wildcat2030:

If a Self-Driving Car Gets in an Accident, Who—or What—Is Liable?
-
The carmaker, the car owner, or the robot car itself? On the surprisingly not-crazy argument for granting robots legal personhood.

On first contact with the idea that robots should be extended legal personhood, it sounds crazy. Robots aren’t people! And that is true. But the concept of legal personhood is less about what is or is not a flesh-and-blood person and who/what is or is not able to be hauled into court. And if we want to have robots do more things for us, like drive us around or deliver us things, we might need to assign them a role in the law, says lawyer John Frank Weaver, author of the book Robots Are People, Too, in a post at Slate. “If we are dealing with robots like they are real people, the law should recognize that those interactions are like our interactions with real people,” Weaver writes. “In some cases, that will require recognizing that the robots are insurable entities like real people or corporations and that a robot’s liability is self-contained.” Here’s the problem: If we don’t define robots as entities with certain legal rights and obligations, we will have a very difficult time using them effectively. And the tool that we have for assigning those things is legal personhood. Right now, companies like Google, which operate self-driving cars, are in a funny place. Let’s say Google were to sell a self-driving car to you. And then it got into an accident. Who should be responsible for the damages—you or Google? The algorithm that drives the car, not to mention the sensors and all the control systems, are Google’s products. Even the company’s own people have argued that tickets should not be given to any occupant of the car, but to Google itself. (via If a Self-Driving Car Gets in an Accident, Who—or What—Is Liable? - The Atlantic)

worldiary

worldiary:
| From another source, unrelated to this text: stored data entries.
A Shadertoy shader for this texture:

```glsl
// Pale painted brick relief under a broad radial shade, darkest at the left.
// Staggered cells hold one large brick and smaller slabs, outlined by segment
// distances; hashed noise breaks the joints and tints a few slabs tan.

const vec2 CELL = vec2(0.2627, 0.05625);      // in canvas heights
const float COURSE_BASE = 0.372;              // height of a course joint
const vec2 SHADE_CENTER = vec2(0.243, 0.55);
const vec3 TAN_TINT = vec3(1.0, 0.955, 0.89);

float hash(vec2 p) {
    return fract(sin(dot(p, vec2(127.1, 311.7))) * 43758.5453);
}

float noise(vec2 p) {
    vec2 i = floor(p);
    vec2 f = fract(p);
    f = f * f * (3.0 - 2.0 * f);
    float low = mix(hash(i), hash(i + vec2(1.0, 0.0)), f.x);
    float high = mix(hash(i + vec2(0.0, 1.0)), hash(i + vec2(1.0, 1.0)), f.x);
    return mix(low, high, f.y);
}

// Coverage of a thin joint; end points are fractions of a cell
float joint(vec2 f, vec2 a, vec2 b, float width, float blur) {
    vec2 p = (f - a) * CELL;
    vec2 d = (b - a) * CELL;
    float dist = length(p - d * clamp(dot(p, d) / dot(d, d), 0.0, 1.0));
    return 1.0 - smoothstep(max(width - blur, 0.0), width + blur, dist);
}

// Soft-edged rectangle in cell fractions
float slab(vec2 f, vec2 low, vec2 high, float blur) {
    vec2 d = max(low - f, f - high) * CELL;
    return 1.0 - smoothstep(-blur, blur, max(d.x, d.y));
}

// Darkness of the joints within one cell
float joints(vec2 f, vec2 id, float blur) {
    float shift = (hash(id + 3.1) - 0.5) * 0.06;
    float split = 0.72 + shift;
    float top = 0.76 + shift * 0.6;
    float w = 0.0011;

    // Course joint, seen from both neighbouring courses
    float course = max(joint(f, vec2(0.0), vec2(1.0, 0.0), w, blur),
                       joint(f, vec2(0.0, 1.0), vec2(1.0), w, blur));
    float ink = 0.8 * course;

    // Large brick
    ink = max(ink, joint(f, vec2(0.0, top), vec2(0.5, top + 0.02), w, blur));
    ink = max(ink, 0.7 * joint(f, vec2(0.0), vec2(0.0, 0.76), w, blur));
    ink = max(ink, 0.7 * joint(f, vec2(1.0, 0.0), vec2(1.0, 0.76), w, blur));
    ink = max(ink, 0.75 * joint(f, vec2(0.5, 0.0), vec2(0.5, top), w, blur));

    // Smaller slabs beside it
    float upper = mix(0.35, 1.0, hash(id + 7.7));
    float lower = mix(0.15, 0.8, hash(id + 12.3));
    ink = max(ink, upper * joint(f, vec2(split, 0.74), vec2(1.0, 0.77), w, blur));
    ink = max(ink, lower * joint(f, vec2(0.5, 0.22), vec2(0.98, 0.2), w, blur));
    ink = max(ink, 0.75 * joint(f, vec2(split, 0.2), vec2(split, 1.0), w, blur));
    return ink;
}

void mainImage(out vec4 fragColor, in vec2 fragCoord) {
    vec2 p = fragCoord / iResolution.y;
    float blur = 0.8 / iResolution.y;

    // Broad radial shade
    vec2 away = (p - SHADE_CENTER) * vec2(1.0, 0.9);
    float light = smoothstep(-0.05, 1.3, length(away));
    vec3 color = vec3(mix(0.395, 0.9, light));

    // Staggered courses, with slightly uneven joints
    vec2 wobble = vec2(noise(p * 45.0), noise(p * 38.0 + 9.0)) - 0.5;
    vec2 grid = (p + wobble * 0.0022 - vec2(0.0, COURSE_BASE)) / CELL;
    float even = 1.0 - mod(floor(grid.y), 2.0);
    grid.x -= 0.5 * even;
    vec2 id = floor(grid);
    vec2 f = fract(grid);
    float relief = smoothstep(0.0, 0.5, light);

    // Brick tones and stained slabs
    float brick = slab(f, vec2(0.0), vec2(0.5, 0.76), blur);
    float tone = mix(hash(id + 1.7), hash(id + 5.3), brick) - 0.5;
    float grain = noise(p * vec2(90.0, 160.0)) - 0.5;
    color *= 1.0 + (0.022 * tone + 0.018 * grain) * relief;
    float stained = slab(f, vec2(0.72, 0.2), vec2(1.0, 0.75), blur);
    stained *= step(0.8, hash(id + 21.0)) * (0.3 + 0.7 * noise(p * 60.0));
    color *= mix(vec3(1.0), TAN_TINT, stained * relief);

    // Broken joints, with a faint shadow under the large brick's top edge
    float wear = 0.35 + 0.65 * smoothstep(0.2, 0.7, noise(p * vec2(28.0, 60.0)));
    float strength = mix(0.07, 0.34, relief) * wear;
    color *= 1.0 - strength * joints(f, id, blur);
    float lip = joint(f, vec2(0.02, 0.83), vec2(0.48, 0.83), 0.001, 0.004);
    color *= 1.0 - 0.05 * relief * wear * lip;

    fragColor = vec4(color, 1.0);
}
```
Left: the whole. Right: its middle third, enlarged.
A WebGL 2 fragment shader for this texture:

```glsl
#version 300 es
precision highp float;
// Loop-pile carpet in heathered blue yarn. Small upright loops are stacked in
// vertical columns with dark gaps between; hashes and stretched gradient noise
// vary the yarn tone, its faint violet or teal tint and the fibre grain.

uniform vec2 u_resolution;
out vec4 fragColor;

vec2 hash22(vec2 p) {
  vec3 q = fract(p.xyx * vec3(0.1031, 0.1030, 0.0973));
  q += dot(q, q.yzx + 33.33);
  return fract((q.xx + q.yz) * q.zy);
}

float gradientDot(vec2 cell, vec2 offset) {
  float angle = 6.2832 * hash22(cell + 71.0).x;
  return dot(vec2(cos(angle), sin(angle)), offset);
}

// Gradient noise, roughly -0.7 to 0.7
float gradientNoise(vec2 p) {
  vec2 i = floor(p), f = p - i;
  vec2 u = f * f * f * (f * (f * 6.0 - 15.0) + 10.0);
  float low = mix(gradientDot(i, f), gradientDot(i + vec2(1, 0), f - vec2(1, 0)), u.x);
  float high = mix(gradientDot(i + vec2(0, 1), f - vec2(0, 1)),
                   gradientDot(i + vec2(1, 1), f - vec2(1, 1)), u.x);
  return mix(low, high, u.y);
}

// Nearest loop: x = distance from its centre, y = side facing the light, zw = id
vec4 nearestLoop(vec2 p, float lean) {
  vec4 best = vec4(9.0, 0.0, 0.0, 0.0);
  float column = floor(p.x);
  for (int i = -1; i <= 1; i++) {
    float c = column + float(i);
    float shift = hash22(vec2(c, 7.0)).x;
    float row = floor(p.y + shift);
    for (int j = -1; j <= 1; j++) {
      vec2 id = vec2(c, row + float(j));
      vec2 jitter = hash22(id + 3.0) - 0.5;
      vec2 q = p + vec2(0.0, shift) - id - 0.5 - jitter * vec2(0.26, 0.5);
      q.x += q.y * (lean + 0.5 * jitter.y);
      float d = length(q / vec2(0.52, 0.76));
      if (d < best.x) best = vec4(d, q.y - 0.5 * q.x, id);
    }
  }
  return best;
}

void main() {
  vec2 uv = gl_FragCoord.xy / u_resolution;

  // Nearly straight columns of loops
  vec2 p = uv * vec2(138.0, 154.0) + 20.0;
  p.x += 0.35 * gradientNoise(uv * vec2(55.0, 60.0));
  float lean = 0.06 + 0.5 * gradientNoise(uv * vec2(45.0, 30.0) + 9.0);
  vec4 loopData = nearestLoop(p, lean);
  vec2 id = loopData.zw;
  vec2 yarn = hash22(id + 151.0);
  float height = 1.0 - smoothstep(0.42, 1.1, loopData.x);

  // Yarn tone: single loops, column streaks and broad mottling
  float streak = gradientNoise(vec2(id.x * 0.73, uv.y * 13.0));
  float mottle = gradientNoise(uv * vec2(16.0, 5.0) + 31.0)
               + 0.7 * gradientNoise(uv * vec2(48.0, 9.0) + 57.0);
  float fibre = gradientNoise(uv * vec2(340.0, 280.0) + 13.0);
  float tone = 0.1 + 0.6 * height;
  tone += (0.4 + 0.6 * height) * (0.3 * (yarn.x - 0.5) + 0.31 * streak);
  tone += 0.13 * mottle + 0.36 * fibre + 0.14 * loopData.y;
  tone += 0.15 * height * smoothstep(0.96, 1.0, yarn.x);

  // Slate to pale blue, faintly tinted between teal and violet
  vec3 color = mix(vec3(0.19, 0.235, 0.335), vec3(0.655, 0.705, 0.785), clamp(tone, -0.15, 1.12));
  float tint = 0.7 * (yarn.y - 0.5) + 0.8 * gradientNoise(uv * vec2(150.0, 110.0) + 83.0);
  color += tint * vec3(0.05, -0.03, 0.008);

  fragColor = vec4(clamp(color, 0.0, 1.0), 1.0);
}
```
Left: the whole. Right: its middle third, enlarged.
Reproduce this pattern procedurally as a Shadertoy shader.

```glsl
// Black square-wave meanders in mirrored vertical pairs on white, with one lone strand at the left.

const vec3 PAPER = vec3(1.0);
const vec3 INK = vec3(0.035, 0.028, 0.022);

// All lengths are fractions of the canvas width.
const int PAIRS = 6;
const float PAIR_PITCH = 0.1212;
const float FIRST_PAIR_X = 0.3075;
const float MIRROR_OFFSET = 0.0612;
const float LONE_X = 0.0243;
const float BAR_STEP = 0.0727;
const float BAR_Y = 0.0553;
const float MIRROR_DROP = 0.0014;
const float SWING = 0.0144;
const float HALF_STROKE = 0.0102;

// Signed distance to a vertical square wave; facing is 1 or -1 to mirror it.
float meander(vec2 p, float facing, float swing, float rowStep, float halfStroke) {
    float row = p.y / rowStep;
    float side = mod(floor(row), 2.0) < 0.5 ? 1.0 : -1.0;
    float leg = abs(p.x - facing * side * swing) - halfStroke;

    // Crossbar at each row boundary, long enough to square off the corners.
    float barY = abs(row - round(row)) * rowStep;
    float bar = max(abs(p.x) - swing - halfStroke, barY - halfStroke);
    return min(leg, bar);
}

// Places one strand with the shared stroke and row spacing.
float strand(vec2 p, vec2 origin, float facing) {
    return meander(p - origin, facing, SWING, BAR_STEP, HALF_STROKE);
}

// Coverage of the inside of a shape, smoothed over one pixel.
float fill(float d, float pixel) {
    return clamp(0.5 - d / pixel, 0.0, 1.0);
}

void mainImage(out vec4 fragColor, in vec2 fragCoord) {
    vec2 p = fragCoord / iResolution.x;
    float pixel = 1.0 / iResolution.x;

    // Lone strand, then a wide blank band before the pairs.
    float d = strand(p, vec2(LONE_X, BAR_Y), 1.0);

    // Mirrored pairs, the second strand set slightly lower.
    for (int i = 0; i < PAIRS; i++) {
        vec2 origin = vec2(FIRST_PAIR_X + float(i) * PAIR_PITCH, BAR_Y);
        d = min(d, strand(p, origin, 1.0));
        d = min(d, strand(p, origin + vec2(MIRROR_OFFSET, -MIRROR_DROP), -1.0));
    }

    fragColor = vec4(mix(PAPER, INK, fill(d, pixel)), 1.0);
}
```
1. How to Win Friends and Influence People - Dale Carnegie *
2. How to Stop Worrying and Start Living - Dale Carnegie
3. How to Completely Change Your Life in 30 Seconds - Worstell, Nightingale *
4. The Secret of Success - Earl Nightingale
5. The Elements of Style - Strunk and White *
6. The…

deadpresidents

deadpresidents:

image

The 37th President of the United States was hysterical. Crumpled in a leather chair in the Lincoln Sitting Room, his favorite of the 132 rooms at his disposal in the White House, Richard Milhous Nixon called for his Secretary of State, Henry Kissinger. Nixon was drinking, Nixon was exhausted,…